Ford’s new 1.0-liter Ecoboost three-cylinder is much smaller than the typical engines offered in the U.S. That’s because European vehicles have used smaller motors even before the trend of downsizing has become so popular.
The smallest member of the Ecoboost family will debut in the 2012 European Focus. It is turbocharged and direct-injected but it doesn’t have a balance shaft since the flywheel and front pulley were designed to be precisely out of balance to counter vibrations.
Ford claims that this is a first for a production engine. Ford said that the new engine can deliver the power of a 1.6-liter four pot, more particularly, 118hp and 125 lb-ft of torque from only 1,300 rpm. A torque of 147 lb-ft is available for short bursts due to an overboost feature.
A non-turbo variant could generate 98hp. In a statement, Ford said that the engine will be featured first the European Focus and will be offered in the C-MAX and B-MAX next, accordinf to LeftLaneNews.
Ford added that the engine will be offered soon in China and in North America too. Ford has yet to reveal the expected fuel economy gains. Hoare said that the 1.0-litre EcoBoost is “one of the most advanced engines” that Ford has ever made as it utilizes numerous innovative techniques and technologies. He said that this engine demonstrates this principle in Ford’s EcoBoost technology to enhance fuel economy without affecting performance.
The latest generation of the Ford Focus was developed in Europe and is being sold in more than 120 global markets. To boost efficiency, these new Focus models for each market share around 80 percent of their parts. This was made possible by the fact that the next-generation Focus is underpinned by Ford’s new global C-segment platform, which is bound to at least ten new global vehicles and account for two million units of yearly production by 2012.
Kuzak remarked that the unveiling of the three core Focus body styles in Paris, France, marks a new milestone for Ford’s global C-car strategy. He quipped that Ford will commence production of the new Focus simultaneously at its assembly sites in Saarlouis, Germany, and Michigan, United States, in the next few months.

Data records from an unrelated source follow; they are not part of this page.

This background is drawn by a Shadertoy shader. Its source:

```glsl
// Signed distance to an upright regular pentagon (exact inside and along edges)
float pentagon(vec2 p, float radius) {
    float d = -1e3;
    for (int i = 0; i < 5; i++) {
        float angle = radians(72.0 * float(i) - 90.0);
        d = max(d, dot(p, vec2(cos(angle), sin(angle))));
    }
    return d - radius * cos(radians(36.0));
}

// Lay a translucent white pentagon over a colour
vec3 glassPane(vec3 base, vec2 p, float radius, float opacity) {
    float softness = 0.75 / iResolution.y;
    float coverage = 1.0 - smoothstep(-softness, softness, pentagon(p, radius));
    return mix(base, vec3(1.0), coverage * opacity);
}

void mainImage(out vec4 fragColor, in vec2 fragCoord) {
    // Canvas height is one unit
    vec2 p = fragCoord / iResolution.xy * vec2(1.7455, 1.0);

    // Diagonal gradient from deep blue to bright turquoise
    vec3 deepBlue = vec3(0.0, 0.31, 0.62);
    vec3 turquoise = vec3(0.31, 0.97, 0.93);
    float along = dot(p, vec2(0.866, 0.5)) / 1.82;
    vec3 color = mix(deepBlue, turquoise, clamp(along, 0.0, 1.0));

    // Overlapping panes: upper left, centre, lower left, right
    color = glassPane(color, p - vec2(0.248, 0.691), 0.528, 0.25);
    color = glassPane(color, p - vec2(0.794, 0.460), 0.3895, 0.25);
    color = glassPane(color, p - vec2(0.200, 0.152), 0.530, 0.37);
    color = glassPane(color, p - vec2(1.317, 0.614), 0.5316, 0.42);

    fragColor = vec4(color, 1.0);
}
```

Kuzak also disclosed that Ford is not planning to expand the three-model next-generation Focus range with a three-door or a Coupé-Cabriolet.
He explained that with Ford’s decision to adopt a coupé-like design for the five-door hatchback, it would be unviable to create a three-door version. However, Kuzak said, the three-model Focus range already offers an ideal blend of athletic and dynamic appearance with every-day practicality.

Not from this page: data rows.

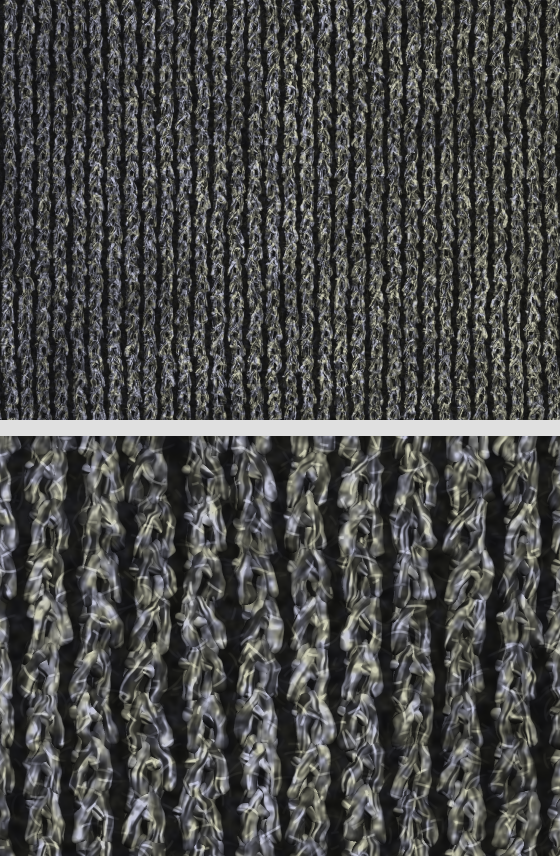
Top: the whole. Bottom: its middle third, enlarged.
Write a Shadertoy shader that draws this texture.

```glsl
// Charcoal rib knit: full wavy columns of leaning wool stitches, thin dark gaps and loose fuzz.
const vec2 REPEATS = vec2(32.0, 26.0);  // columns across, rows down
const float ROW_HEIGHT = 0.75 * REPEATS.x / REPEATS.y;  // in column widths
const float YARN_RADIUS = 0.155;
const float COLUMN_DRIFT = 0.25;
const float STITCH_JITTER = 0.14;
const float STITCH_TURN = 0.5;    // range of random rotation, radians
const float RAGGEDNESS = 0.09;
const float HAIR_WIDTH = 0.023;
const float HAIR_STRENGTH = 0.55;
const float GAP_TONE = 0.11;
const vec3 SHADOW_COLOR = vec3(0.055, 0.055, 0.055);
const vec3 WOOL_COLOR = vec3(0.62, 0.62, 0.61);
const vec3 COOL_TINT = vec3(0.96, 0.97, 1.10);
const vec3 WARM_TINT = vec3(1.02, 1.02, 0.91);
const vec2 LIGHT_DIR = vec2(0.6, 0.8);

struct Strand {
    float height;  // depth order of the topmost yarn
    float tone;    // its brightness
};

float hash(vec2 p) {
    vec3 h = fract(p.xyx * vec3(0.1031, 0.1030, 0.0973));
    h += dot(h, h.yzx + 33.33);
    return fract((h.x + h.y) * h.z);
}

float noise(vec2 p) {
    vec2 i = floor(p), f = fract(p);
    f = f * f * (3.0 - 2.0 * f);
    float low = mix(hash(i), hash(i + vec2(1, 0)), f.x);
    float high = mix(hash(i + vec2(0, 1)), hash(i + vec2(1, 1)), f.x);
    return mix(low, high, f.y);
}

// One bowed piece of fibrous yarn from a to b; the highest piece wins.
void addYarn(vec2 p, vec2 a, vec2 b, float bow, float lift, float seed, inout Strand top) {
    vec2 span = b - a;
    vec2 normal = normalize(vec2(-span.y, span.x));
    float t = clamp(dot(p - a, span) / dot(span, span), 0.0, 1.0);
    vec2 offset = (p - mix(a, b, t) - normal * bow * 4.0 * t * (1.0 - t)) / YARN_RADIUS;
    float dome = sqrt(max(0.0, 1.0 - dot(offset, offset)));
    if (dome + lift <= top.height || dome == 0.0) return;
    float side = dot(offset, normal);
    float fibre = noise(vec2(t * 2.0 + seed * 91.0, side * 3.0 + t * 2.5 + seed * 57.0));
    float light = 0.20 + 0.80 * smoothstep(0.15, 0.9, fibre) + 0.26 * dot(offset, LIGHT_DIR);
    top.height = dome + lift;
    top.tone = dome * light * (1.0 + 0.7 * min(lift, 0.0));
}

// Nearby stitches: two leaning arms and a cross strand over a continuous two-ply core.
Strand knit(vec2 p) {
    Strand top = Strand(0.0, GAP_TONE * noise(p * 6.0));
    vec2 home = floor(p / vec2(1.0, ROW_HEIGHT));
    for (int y = -1; y <= 1; y++)
    for (int x = -1; x <= 1; x++) {
        vec2 id = home + vec2(x, y);
        float seed = hash(id + 17.0);
        vec2 jitter = STITCH_JITTER * (vec2(seed, hash(id + 71.0)) - 0.5);
        vec2 q = p - (id + 0.5) * vec2(1.0, ROW_HEIGHT) - jitter;
        float turn = STITCH_TURN * (hash(id + 133.0) - 0.5) - 0.08;
        addYarn(q, vec2(-0.16, -0.5), vec2(-0.14, 0.5), 0.05, -0.3, seed + 0.5, top);
        addYarn(q, vec2(0.15, -0.5), vec2(0.16, 0.5), -0.05, -0.3, seed + 0.2, top);
        q = mat2(cos(turn), sin(turn), -sin(turn), cos(turn)) * q;
        addYarn(q, vec2(-0.22, 0.16), vec2(0.26, -0.08), 0.05, -0.1, seed + 0.7, top);
        addYarn(q, vec2(0.24, -0.42), vec2(0.14, 0.40), -0.06, 0.0, seed + 0.3, top);
        addYarn(q, vec2(-0.24, -0.44), vec2(0.02, 0.36), 0.06, 0.12, seed, top);
    }
    return top;
}

// Short curved loose hairs, one per cell of a fine grid.
float fuzz(vec2 p, float spacing) {
    float glow = 0.0;
    vec2 home = floor(p / spacing);
    for (int y = -1; y <= 1; y++)
    for (int x = -1; x <= 1; x++) {
        vec2 id = home + vec2(x, y);
        vec2 q = p - (id + vec2(hash(id + 5.0), hash(id + 43.0))) * spacing;
        float angle = 6.2832 * hash(id + 89.0);
        vec2 dir = vec2(cos(angle), sin(angle));
        float along = dot(q, dir);
        float bend = 3.0 * (hash(id + 151.0) - 0.5) * along * along;
        float across = abs(dot(q, vec2(-dir.y, dir.x)) - bend);
        float reach = spacing * mix(0.25, 0.7, hash(id + 211.0));
        float line = 1.0 - smoothstep(HAIR_WIDTH * 0.5, HAIR_WIDTH * 1.5, across);
        float ends = 1.0 - smoothstep(reach * 0.7, reach, abs(along));
        glow = max(glow, line * ends * hash(id + 307.0));
    }
    return glow;
}

vec3 fabric(vec2 uv) {
    vec2 p = uv * REPEATS * vec2(1.0, ROW_HEIGHT);
    vec2 warped = p + RAGGEDNESS * (vec2(noise(p * 5.0), noise(p * 5.0 + 77.0)) - 0.5);
    warped.x += COLUMN_DRIFT * (noise(p * vec2(0.25, 0.20)) - 0.5);
    warped.x += 0.6 * COLUMN_DRIFT * (noise(p * vec2(0.9, 1.2) + 31.0) - 0.5);

    Strand yarn = knit(warped);
    float tone = yarn.tone * mix(0.55, 1.4, noise(p * 11.0));
    float hairs = max(fuzz(p, 0.5), fuzz(p + 40.0, 0.3));
    tone += HAIR_STRENGTH * hairs * mix(0.15, 1.0, clamp(yarn.height, 0.0, 1.0));

    // Broad uneven light and worn patches
    tone *= mix(0.86, 1.06, smoothstep(0.0, 0.45, uv.x)) * mix(0.82, 1.18, noise(p * 0.3 + 9.0));
    float warmth = smoothstep(0.2, 0.8, 0.3 * uv.x + 0.75 * noise(p * 5.0 + 60.0));
    vec3 color = mix(SHADOW_COLOR, WOOL_COLOR, clamp(tone, 0.0, 1.3));
    return color * mix(COOL_TINT, WARM_TINT, warmth);
}

void mainImage(out vec4 fragColor, in vec2 fragCoord) {
    // Four samples per pixel smooth every edge
    vec3 sum = vec3(0.0);
    for (int i = 0; i < 4; i++) {
        vec2 shift = vec2(i % 2, i / 2) * 0.5 - 0.25;
        sum += fabric((fragCoord + shift) / iResolution.xy);
    }
    fragColor = vec4(sum * 0.25, 1.0);
}
```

Kuzak said that for customers seeking a C-car with the same dynamic look but with extra space, the stylish new C-MAX would be a perfect proposition. Ford also unveiled at Paris its new Ford Focus ST performance model, which would be launched in 2012. This new Ford Focus ST will be powered by a 250 PS Ford EcoBoost engine. For now, Ford’s assembly facilities in Saarlouis and Michigan are getting ready for simultaneous production by the end of 2010.
Ford’s Saarlouis site will build all three Ford Focus body styles while the Michigan facility will only produce the 4-door and 5-door derivatives. By mid-2011, Ford’s assembly plant in St. Petersburg, Russia will commence production of the new 4-door and 5-door models. By early 2012, Ford’s manufacturing site in Chongqing, China, will also begin building the new Focus.